- _WHAT YOU ARE ASKED TO DO_
Wherever the word "function" occurs in the lines below, copy the whole line.
--------------------
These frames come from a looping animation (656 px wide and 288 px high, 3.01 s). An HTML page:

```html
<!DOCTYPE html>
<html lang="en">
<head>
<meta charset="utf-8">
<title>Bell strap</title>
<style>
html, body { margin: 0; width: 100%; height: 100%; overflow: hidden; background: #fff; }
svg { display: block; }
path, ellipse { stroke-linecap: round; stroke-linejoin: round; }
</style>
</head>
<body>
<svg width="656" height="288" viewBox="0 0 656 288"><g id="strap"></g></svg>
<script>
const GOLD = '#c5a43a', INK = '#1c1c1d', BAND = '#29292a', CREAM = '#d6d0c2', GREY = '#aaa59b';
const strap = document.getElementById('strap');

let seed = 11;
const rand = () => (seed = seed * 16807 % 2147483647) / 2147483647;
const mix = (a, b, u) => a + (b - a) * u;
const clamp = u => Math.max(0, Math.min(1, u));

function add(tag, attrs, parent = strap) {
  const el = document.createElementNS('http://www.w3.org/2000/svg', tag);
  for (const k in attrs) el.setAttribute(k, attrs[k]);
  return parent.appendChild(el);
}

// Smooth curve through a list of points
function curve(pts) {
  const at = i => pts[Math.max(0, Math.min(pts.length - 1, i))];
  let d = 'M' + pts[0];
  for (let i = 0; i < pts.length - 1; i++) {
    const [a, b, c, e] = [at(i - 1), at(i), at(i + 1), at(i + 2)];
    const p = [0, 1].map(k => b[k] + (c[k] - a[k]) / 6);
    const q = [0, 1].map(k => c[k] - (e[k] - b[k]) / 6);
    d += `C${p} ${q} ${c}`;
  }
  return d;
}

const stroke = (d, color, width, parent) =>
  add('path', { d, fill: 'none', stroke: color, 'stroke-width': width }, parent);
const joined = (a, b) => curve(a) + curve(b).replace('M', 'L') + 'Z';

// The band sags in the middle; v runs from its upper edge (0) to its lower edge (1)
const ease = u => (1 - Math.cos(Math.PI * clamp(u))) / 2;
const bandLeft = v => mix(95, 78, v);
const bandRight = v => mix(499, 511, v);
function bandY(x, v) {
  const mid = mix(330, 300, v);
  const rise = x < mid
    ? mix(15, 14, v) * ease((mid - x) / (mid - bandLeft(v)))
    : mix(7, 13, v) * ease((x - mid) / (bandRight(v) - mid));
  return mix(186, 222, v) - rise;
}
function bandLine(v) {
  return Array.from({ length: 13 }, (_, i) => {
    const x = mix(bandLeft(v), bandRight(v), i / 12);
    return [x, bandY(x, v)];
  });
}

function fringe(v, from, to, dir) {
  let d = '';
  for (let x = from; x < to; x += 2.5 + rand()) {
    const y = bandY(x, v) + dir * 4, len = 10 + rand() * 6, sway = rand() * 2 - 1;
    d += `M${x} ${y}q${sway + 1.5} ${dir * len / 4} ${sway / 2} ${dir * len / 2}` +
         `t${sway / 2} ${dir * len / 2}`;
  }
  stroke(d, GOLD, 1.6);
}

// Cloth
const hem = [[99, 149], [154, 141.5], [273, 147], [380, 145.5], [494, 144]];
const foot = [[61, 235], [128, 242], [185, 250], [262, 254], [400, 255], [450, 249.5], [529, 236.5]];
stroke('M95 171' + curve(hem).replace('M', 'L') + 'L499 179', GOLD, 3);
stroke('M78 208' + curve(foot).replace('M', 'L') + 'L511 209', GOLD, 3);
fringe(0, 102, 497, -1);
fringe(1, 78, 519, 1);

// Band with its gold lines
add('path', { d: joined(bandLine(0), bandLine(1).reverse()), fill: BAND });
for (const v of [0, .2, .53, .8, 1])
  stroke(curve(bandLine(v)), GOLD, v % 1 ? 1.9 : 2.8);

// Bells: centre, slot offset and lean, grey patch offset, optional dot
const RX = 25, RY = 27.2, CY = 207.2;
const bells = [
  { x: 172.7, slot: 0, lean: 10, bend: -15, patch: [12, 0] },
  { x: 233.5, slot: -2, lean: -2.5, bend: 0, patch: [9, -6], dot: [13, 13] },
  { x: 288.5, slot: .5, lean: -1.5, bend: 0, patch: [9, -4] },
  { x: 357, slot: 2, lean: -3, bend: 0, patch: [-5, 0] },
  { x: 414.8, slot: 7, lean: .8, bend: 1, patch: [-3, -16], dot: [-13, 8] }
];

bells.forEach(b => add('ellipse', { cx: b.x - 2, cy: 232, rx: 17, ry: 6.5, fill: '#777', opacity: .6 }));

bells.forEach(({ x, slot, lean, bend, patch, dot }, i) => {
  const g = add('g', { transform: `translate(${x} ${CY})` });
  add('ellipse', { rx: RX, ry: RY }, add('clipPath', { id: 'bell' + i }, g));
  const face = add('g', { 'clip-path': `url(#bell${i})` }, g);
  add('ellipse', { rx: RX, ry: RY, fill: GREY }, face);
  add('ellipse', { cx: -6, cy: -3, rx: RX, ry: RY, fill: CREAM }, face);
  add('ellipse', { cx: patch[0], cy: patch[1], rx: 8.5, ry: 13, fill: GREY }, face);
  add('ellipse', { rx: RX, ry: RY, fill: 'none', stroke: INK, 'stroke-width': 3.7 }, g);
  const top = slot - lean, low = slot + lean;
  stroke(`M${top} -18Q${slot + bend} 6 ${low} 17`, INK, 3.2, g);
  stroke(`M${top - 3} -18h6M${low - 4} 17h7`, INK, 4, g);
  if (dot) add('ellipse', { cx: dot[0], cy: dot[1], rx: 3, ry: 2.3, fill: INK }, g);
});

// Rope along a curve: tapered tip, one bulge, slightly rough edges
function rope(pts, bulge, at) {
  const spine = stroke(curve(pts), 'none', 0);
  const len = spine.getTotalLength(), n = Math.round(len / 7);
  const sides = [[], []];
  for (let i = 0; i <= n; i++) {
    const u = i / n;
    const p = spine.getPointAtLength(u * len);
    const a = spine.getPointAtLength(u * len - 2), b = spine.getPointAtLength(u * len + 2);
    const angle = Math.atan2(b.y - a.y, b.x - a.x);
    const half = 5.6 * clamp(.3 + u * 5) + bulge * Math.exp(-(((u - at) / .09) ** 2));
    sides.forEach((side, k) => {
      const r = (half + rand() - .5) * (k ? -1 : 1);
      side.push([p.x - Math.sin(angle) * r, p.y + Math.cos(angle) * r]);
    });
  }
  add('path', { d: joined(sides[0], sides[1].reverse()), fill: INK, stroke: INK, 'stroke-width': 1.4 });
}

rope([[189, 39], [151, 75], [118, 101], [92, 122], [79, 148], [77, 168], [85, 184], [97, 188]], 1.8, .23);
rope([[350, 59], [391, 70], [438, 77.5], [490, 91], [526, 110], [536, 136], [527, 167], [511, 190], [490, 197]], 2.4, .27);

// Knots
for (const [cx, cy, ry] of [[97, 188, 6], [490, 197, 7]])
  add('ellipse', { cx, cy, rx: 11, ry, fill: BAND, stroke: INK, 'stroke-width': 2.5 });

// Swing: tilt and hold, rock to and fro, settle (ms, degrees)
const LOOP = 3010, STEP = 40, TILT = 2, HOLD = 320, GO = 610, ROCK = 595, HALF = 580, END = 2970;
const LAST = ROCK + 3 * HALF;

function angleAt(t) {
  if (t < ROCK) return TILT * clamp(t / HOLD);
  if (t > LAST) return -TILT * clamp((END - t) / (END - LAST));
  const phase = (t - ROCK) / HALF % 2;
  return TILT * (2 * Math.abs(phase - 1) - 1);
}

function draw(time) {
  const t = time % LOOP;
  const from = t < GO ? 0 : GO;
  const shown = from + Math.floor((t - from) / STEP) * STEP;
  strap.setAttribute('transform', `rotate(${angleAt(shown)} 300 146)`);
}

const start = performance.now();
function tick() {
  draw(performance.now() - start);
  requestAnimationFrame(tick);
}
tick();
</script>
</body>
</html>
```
--------------------
- _YOUR RESPONSE_
function add(tag, attrs, parent = strap) {
function curve(pts) {
function bandY(x, v) {
function bandLine(v) {
function fringe(v, from, to, dir) {
function rope(pts, bulge, at) {
function angleAt(t) {
function draw(time) {
function tick() {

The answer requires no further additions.